Start of DATA LISTING

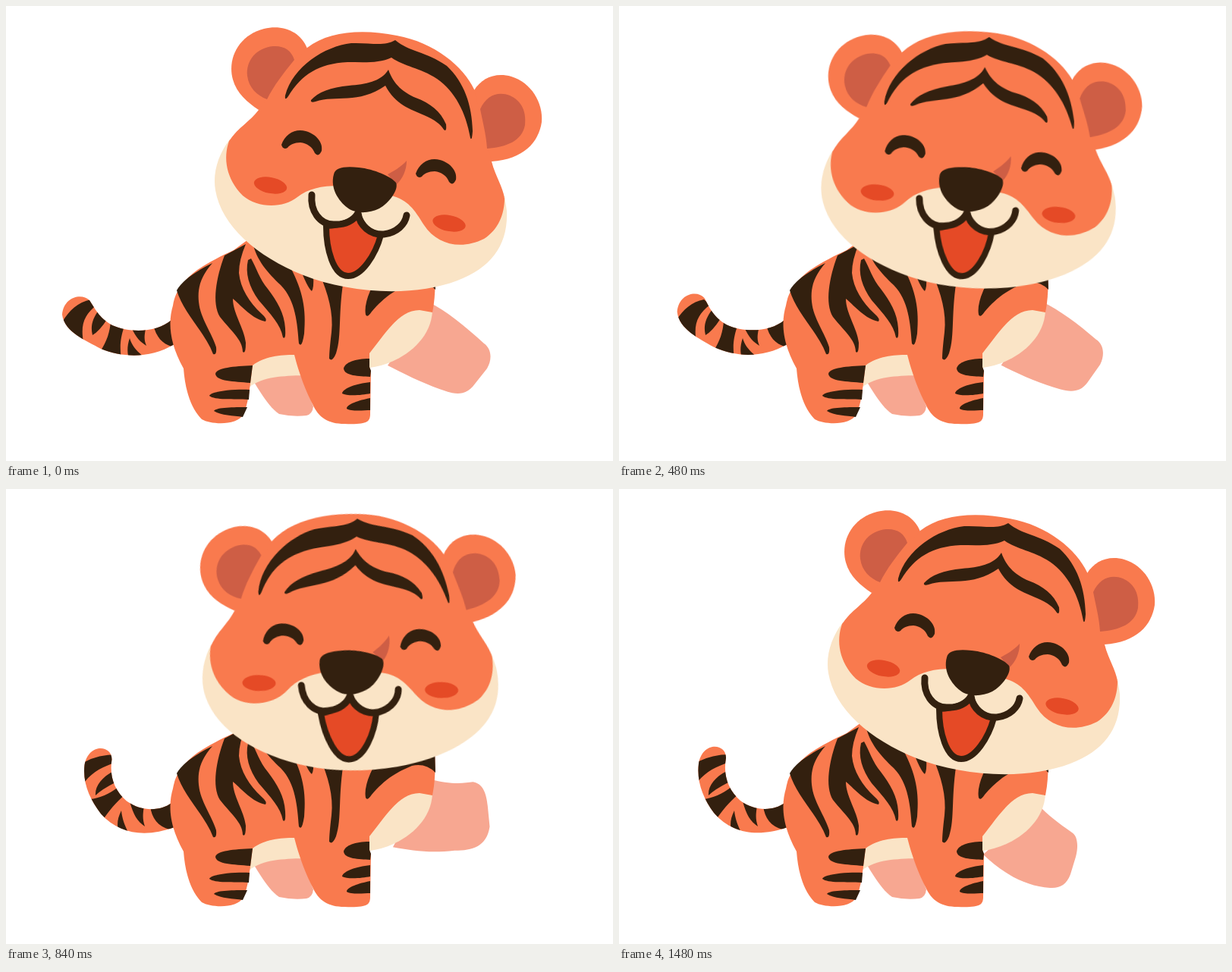
Recreate the animation shown at these times as an HTML page without scripts. Size 800 by 600 pixels, loop 2 s.

```html
<!DOCTYPE html>
<html lang="en">
<head>
<meta charset="utf-8">
<title>Happy tiger</title>
<style>
  html, body { margin: 0; width: 100%; height: 100%; overflow: hidden; background: #fff; }
  svg { display: block; width: 100%; height: 100%; }
  .orange { fill: #f97a4e; }
  .dark { fill: #33200f; }
  .cream { fill: #fae4c6; }
  .pink { fill: #f7a791; }
  .rust { fill: #ce5e45; }
  .red { fill: #e54a26; }
  .line { fill: none; stroke: #33200f; stroke-width: 9; stroke-linecap: round; stroke-linejoin: round; }
  .mouth { fill: #e54a26; stroke-width: 8; }
  .head, .tail, .rings, .paw { animation: 2s cubic-bezier(.333, 0, .667, 1) infinite; }
  .head { animation-name: nod; transform-origin: 454px 334px; }
  .tail { animation-name: wag; }
  .rings { animation-name: wag-rings; }
  .paw { animation-name: wave; }

  @keyframes nod {
    0%, 30.25%, 58.5%, 100% { transform: rotate(0deg); }
    16.5%, 46% { transform: rotate(-11.6deg); }
  }
  @keyframes wag {
    0%, 26.25%, 52% { d: path("M218 414C200 430 165 432 140 421C122 411 117 398 110 388C100 378 76 383 74 407C77 430 105 441 125 452C155 464 190 465 222 446Z"); }
    14%, 40.5%, 69%, 100% { d: path("M218 414C205 424 180 426 160 411C144 397 137 378 141 355C142 335 110 332 105 362C102 386 111 408 125 427C150 456 185 459 222 446Z"); }
  }
  @keyframes wag-rings {
    0%, 26.25%, 52% { d: path("M70 424C80 405 92 391 112 387L120 394C103 407 98 420 102 443L80 438ZM123 400C114 412 111 422 114 434Q123 429 134 412ZM138 415L156 422C150 440 150 450 152 466L124 456C133 442 137 430 138 415ZM163 438C159 450 160 458 162 466L186 466C174 457 166 449 163 438ZM165 424C172 438 177 443 185 448C182 441 182 436 184 426ZM194 420C198 437 206 445 218 449L224 450L224 420L214 410Z"); }
    14%, 40.5%, 69%, 100% { d: path("M98 363Q119 350 146 350L146 360C128 366 115 372 104 386L98 380ZM142 372C126 380 117 392 118 404Q126 396 146 386ZM148 393C136 402 124 408 110 409L128 436C136 424 145 413 157 403ZM152 424C147 434 146 441 148 452L164 458C156 444 153 434 152 424ZM163 412C168 430 173 438 183 445C180 436 180 430 182 418ZM190 418C192 434 200 445 216 449L224 450L224 420L214 410Z"); }
  }
  @keyframes wave {
    0%, 26.25% { d: path("M558 391C580 402 605 422 630 445C640 452 641 466 634 478L615 502C606 512 595 513 580 508C555 500 530 488 503 474Z"); }
    14%, 40.5% { d: path("M558 381C586 389 605 386 616 384C629 386 634 398 636 416L639 443C635 470 616 475 592 475C561 479 536 476 511 472Z"); }
    54.5%, 100% { d: path("M552 416C565 430 580 441 597 453C604 457 606 470 602 485L595 508C590 522 580 527 568 526C535 524 505 506 480 482Z"); }
  }
</style>
</head>
<body>
<svg viewBox="0 0 800 600">
  <clipPath id="tail-shape"><path class="tail"/></clipPath>
  <path class="tail orange"/>
  <g clip-path="url(#tail-shape)"><path class="rings dark"/></g>
  <path class="paw pink"/>

  <!-- body -->
  <path class="pink" d="M327 496L345 486H388L405 528Q404 538 396 540Q378 542 360 538C348 530 338 514 327 496Z"/>
  <path class="cream" d="M320 503C340 488 365 488 392 487L385 450L322 462Z"/>
  <path class="cream" d="M479 477C515 473 560 445 562 402L530 395L475 455Z"/>
  <path class="orange" d="M300 322C262 340 226 358 220 395C214 415 214 442 234 478C236 505 243 530 258 545C270 552 305 554 313 538C320 522 321 505 325 474C340 462 362 460 380 460C385 480 394 506 404 525C412 543 425 551 446 551C475 552 480 549 480 538L481 482L479 476V458C500 432 518 401 545 401L562 404Q567 380 565 345L500 300H330Z"/>
  <g class="dark">
    <path d="M272 339C250 350 232 362 225 375C234 405 262 430 273 459Q278 461 277 450C272 432 256 412 254 390C252 370 258 355 272 339Z"/>
    <path d="M288 329C277 358 271 392 282 410C296 428 312 440 312 456Q316 460 316 444C314 425 299 405 299 386C312 397 325 413 342 416Q345 413 337 406C320 390 309 372 307 352Q307 335 316 314Z"/>
    <path d="M319 335C315 352 320 370 333 388C349 407 362 420 365 437Q369 441 368 425C367 405 357 389 345 373C334 360 330 345 323 333Z"/>
    <path d="M325 312C330 335 345 352 362 368C382 388 384 420 386 445Q390 452 393 432C396 400 391 375 375 345Z"/>
    <path d="M390 352Q398 372 403 376Q406 372 405 355Z"/>
    <path d="M414 355C424 378 432 405 429 430Q426 455 426 465Q430 470 435 458C443 435 437 405 446 355Z"/>
    <path d="M500 340Q470 385 474 407Q476 412 482 403C495 388 508 376 535 365Q553 361 566 374L565 340Z"/>
    <path d="M325 474C300 475 278 477 276 485C277 495 300 495 322 497Z"/>
    <path d="M321 506C300 505 270 508 268 514C275 520 300 518 320 519Z"/>
    <path d="M318 529C300 529 278 529 274 534C283 540 300 540 312 542Z"/>
    <path d="M479 465C460 465 447 470 445 478C446 488 465 488 480 489L481 481L479 476Z"/>
    <path d="M480 496C460 498 443 505 443 511C450 515 470 513 480 511Z"/>
    <path d="M480 517C465 520 449 525 449 531C455 535 472 533 480 533Z"/>
  </g>

  <g class="head">
    <path class="orange" d="M397 56C388 33 364 24 340 30C308 38 291 68 299 97C304 115 318 127 333 137L380 110Z"/>
    <path class="orange" d="M617 111C627 95 645 87 666 93C692 101 708 127 706 153C702 180 682 202 640 205L600 160Z"/>
    <path class="cream" d="M295 176C280 195 272 220 276 243C284 290 330 330 392 355C450 378 535 385 595 362C640 345 662 315 660 270L657 250Z"/>
    <path class="orange" d="M333 137C322 152 306 160 294 178C286 200 290 228 312 250C332 267 365 267 384 252C398 241 415 237 440 237L508 250C530 256 538 268 551 289C568 315 600 322 630 307C649 295 657 274 657 254C655 238 645 225 640 205L617 110C603 80 565 48 515 39C470 30 425 33 397 55Z"/>
    <g class="rust">
      <path d="M380 71C376 58 366 52 352 53C330 55 316 72 318 92C320 108 331 118 344 123C353 105 366 88 380 71Z"/>
      <path d="M625 136C633 118 648 112 664 118C680 125 686 140 684 157C680 178 660 186 634 188C633 170 628 152 625 136Z"/>
      <path d="M528 204C520 213 510 218 503 222L514 236C523 228 528 216 528 204Z"/>
    </g>
    <g class="dark">
      <path d="M513 45C498 54 480 48 455 49C420 53 378 80 368 118Q367 126 372 119C390 90 412 76 450 74C470 74 492 76 508 68C525 80 545 81 568 96C592 113 606 140 612 174Q614 179 615 165C614 130 604 101 581 79C552 59 532 61 513 45Z"/>
      <path d="M504 84C494 100 474 103 452 105C428 107 411 114 402 124Q401 128 408 126C435 117 464 130 500 105C513 130 533 136 551 144C565 150 573 156 577 163Q581 167 580 156C573 139 559 128 540 121C524 114 511 104 504 84Z"/>
      <path id="eye" d="M363 183C368 168 382 161 395 165C409 169 418 180 416 191Q412 200 407 194C404 186 397 181 388 180C380 180 374 183 371 187Q365 190 363 183Z"/>
      <use href="#eye" x="177" y="38"/>
    </g>
    <g class="red">
      <ellipse id="cheek" cx="348.5" cy="236.5" rx="22" ry="10.5" transform="rotate(11 348.5 236.5)"/>
      <use href="#cheek" x="235.5" y="50"/>
    </g>
    <path class="line mouth" d="M422 290C422 320 431 356 451 356C469 356 487 328 494 302Q472 298 464 275Q452 289 422 290Z"/>
    <path class="line" d="M403 249C401 270 413 288 432 288C448 289 459 282 464 273C466 290 480 302 498 301C515 299 526 288 528 276"/>
    <path class="dark" d="M432 222C434 213 446 211 465 213C485 215 508 225 514 233C518 242 505 260 492 267C478 274 460 274 450 266C438 257 427 240 432 222Z"/>
  </g>
</svg>
</body>
</html>
```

End of DATA LISTING

TASK -> Please give the number of lines in the data above that hold "orange", and write nothing else.

EXPECTED ANSWER -> 6